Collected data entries
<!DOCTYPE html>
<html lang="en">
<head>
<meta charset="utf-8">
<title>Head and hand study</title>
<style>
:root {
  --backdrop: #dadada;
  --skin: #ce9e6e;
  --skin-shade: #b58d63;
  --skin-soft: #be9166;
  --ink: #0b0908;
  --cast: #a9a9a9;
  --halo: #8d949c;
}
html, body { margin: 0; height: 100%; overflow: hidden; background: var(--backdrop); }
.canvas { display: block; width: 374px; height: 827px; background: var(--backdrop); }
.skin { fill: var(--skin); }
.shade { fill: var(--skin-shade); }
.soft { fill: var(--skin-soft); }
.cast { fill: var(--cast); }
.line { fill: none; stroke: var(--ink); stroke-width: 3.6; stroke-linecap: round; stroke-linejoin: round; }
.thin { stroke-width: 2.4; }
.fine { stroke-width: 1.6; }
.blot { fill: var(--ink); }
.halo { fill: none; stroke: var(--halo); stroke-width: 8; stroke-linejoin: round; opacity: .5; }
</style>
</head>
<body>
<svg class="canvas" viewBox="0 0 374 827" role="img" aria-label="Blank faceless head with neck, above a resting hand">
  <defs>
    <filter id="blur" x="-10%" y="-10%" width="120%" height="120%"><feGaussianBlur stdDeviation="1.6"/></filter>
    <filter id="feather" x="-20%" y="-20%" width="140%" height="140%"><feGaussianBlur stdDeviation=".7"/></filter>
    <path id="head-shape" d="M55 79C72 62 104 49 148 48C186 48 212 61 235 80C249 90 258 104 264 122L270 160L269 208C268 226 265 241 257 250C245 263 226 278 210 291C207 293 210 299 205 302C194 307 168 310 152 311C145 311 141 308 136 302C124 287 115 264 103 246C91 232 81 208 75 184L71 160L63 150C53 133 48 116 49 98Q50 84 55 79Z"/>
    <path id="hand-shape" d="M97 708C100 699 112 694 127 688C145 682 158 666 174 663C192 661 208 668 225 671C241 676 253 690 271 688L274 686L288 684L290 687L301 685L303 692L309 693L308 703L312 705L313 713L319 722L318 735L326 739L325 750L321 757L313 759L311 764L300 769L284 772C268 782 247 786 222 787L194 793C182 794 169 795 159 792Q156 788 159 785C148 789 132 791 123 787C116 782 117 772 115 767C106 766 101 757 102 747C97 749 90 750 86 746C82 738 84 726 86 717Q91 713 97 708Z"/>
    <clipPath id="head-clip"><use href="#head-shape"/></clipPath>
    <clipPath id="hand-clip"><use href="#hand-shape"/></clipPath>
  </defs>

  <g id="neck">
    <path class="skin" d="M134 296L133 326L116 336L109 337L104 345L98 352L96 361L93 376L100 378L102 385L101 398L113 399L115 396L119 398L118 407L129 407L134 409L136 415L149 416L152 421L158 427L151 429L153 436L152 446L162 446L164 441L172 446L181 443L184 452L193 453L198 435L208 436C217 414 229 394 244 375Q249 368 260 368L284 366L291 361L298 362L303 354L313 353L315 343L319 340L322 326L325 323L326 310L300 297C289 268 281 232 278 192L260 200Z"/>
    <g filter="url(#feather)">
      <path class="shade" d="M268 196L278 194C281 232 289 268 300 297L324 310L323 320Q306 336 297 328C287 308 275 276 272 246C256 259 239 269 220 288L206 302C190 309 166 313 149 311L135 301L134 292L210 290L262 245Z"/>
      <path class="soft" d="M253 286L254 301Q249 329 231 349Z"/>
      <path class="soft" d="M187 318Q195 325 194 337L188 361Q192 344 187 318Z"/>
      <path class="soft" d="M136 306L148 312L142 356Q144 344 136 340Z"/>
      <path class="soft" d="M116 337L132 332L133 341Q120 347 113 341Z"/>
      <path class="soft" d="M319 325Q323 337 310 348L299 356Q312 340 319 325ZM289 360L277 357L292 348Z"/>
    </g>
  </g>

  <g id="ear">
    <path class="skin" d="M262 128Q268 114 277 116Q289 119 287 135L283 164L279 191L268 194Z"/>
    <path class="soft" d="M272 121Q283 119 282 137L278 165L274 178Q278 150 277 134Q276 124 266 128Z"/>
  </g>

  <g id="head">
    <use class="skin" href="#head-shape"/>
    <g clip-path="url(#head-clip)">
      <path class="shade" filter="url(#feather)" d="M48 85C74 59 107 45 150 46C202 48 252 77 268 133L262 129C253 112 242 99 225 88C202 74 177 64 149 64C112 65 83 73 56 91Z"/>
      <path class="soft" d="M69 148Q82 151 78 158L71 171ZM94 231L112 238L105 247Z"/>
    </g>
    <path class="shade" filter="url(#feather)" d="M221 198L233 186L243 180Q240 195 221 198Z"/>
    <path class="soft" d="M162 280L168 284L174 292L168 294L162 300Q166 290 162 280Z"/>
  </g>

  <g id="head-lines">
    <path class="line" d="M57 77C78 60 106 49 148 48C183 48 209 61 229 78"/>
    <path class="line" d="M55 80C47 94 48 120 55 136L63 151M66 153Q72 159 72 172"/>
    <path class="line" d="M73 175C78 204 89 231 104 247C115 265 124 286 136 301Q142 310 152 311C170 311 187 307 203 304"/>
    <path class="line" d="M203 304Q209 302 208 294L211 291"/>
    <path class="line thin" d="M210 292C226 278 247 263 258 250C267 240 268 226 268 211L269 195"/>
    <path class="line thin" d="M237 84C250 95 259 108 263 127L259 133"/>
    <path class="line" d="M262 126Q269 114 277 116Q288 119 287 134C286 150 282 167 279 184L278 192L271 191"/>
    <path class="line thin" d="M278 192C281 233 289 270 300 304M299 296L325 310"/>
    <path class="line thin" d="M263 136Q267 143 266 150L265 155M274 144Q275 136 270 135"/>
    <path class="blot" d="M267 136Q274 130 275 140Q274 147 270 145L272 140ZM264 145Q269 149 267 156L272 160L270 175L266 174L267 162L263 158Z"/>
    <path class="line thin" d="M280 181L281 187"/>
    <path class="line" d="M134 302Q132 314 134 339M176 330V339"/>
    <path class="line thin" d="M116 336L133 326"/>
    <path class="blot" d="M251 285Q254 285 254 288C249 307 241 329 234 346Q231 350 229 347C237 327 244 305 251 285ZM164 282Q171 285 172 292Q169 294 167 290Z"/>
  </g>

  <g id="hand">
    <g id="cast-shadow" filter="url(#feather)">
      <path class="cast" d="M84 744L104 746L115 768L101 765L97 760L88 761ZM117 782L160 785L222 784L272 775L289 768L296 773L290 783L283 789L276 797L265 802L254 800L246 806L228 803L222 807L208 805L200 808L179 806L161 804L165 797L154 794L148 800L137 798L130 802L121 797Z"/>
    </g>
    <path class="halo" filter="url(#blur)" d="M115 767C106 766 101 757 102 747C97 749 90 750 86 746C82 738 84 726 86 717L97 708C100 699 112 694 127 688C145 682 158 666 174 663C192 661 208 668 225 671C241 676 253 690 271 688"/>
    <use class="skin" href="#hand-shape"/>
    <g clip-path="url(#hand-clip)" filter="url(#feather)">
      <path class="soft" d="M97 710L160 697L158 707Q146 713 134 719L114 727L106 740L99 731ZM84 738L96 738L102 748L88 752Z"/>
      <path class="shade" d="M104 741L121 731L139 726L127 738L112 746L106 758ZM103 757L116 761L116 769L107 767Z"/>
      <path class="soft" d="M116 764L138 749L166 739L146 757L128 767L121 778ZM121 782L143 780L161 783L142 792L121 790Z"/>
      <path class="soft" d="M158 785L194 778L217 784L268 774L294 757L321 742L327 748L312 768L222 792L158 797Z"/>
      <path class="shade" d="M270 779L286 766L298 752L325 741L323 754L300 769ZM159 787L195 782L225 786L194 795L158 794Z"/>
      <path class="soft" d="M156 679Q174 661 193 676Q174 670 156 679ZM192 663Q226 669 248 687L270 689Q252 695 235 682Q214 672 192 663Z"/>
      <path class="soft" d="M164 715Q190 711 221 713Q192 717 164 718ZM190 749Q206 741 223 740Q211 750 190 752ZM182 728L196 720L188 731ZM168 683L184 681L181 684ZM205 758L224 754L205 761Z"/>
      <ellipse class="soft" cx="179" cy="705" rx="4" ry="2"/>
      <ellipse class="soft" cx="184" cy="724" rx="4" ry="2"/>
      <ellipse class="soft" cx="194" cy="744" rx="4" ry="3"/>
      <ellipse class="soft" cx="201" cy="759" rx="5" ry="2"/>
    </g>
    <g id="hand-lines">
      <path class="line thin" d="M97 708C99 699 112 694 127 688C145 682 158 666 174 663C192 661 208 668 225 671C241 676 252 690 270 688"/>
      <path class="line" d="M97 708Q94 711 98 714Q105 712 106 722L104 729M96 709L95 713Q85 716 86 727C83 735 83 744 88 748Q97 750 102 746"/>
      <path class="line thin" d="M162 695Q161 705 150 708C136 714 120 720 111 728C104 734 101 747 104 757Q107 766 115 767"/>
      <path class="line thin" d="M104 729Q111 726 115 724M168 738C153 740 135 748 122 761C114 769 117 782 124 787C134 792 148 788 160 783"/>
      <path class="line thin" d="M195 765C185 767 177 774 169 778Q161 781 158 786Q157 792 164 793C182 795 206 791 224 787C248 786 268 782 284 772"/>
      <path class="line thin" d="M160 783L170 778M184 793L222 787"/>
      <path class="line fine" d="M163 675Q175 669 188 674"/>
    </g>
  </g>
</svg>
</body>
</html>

— EXERCISE INSTRUCTIONS —
Lines with "hand" in the records above: copy every one of them.

— RESULT OF THE TASK —
<title>Head and hand study</title>
<svg class="canvas" viewBox="0 0 374 827" role="img" aria-label="Blank faceless head with neck, above a resting hand">
    <path id="hand-shape" d="M97 708C100 699 112 694 127 688C145 682 158 666 174 663C192 661 208 668 225 671C241 676 253 690 271 688L274 686L288 684L290 687L301 685L303 692L309 693L308 703L312 705L313 713L319 722L318 735L326 739L325 750L321 757L313 759L311 764L300 769L284 772C268 782 247 786 222 787L194 793C182 794 169 795 159 792Q156 788 159 785C148 789 132 791 123 787C116 782 117 772 115 767C106 766 101 757 102 747C97 749 90 750 86 746C82 738 84 726 86 717Q91 713 97 708Z"/>
    <clipPath id="hand-clip"><use href="#hand-shape"/></clipPath>
  <g id="hand">
    <use class="skin" href="#hand-shape"/>
    <g clip-path="url(#hand-clip)" filter="url(#feather)">
    <g id="hand-lines">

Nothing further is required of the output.